**Activity:**
Filter the entries below, keeping every line that has the word "return".

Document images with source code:
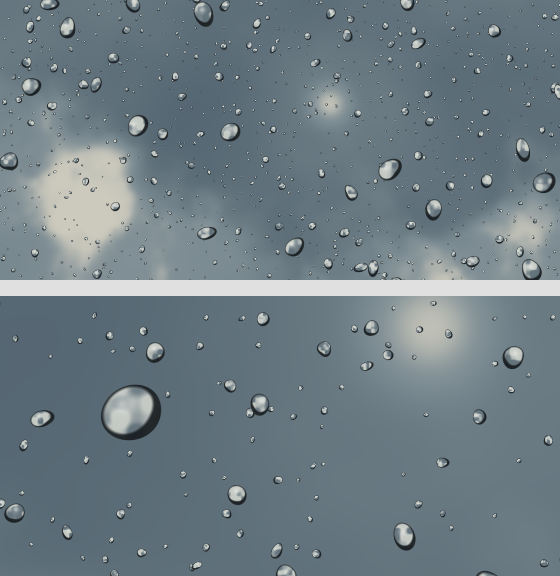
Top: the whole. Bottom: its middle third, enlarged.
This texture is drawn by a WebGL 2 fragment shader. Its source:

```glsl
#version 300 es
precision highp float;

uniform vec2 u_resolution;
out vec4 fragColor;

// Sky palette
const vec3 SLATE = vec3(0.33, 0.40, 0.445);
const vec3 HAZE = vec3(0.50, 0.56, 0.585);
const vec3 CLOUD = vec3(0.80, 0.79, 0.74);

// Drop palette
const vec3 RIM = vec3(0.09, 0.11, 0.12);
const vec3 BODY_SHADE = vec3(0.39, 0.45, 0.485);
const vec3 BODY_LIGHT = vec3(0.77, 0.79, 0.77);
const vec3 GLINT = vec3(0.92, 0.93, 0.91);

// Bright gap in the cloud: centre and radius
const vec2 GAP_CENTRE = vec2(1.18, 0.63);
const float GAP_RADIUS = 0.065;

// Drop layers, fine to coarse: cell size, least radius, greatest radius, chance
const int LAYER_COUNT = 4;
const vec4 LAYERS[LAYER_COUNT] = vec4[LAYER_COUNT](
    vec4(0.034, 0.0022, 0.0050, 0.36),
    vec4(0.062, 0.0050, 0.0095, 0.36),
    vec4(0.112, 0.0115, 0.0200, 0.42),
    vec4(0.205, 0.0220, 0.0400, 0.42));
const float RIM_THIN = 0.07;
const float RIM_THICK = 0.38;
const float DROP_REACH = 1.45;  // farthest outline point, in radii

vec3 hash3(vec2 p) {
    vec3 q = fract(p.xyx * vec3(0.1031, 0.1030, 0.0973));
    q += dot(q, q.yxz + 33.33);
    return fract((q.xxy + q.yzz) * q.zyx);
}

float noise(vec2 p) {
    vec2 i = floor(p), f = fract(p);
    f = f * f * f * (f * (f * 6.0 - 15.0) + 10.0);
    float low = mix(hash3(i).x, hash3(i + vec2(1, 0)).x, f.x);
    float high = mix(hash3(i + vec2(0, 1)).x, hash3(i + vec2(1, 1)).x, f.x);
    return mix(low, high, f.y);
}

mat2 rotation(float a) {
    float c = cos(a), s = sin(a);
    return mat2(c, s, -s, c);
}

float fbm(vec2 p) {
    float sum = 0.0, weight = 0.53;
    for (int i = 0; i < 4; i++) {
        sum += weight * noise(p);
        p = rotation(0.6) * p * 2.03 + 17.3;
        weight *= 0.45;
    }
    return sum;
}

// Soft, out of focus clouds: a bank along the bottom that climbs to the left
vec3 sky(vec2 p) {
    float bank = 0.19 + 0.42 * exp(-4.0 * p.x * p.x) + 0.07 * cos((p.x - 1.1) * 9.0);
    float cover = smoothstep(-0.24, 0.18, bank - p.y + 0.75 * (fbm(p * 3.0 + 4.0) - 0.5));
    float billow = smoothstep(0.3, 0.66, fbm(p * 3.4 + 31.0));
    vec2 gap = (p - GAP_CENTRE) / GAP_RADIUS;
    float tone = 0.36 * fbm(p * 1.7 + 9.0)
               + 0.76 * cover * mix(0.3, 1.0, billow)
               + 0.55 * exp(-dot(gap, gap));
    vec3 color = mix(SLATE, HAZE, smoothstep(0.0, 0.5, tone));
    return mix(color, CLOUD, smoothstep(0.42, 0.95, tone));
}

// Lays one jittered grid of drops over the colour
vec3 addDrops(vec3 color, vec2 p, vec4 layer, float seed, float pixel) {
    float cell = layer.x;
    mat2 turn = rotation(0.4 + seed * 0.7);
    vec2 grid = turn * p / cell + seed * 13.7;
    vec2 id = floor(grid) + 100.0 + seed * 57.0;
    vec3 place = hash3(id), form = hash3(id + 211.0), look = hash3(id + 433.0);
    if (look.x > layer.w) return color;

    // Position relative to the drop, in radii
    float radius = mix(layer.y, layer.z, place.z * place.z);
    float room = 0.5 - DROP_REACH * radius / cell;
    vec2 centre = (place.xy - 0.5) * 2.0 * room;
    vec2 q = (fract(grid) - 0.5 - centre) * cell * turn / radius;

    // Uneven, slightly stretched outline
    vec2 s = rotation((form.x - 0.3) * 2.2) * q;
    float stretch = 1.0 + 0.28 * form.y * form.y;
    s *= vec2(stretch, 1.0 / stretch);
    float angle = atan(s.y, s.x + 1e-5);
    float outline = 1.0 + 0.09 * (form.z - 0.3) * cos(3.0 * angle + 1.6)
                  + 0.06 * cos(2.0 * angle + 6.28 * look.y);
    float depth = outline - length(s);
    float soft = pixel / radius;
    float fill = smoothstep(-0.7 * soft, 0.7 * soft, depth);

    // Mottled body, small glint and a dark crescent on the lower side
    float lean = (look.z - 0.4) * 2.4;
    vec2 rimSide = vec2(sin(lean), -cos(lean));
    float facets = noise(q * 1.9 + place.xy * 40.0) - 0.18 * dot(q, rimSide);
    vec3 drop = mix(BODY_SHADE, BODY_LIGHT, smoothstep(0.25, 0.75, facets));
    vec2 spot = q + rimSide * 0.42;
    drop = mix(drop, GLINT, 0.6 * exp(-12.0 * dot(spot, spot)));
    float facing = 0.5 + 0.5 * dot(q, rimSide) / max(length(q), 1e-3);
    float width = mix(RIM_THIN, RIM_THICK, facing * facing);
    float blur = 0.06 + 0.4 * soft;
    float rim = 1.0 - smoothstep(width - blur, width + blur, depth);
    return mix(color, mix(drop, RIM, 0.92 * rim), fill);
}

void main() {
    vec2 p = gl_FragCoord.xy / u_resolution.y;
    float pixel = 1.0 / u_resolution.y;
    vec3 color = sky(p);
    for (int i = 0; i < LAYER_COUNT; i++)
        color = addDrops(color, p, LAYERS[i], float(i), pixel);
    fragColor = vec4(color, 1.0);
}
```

**Response to the task:**
    return fract((q.xxy + q.yzz) * q.zyx);
    return mix(low, high, f.y);
    return mat2(c, s, -s, c);
    return sum;
    return mix(color, CLOUD, smoothstep(0.42, 0.95, tone));
    if (look.x > layer.w) return color;
    return mix(color, mix(drop, RIM, 0.92 * rim), fill);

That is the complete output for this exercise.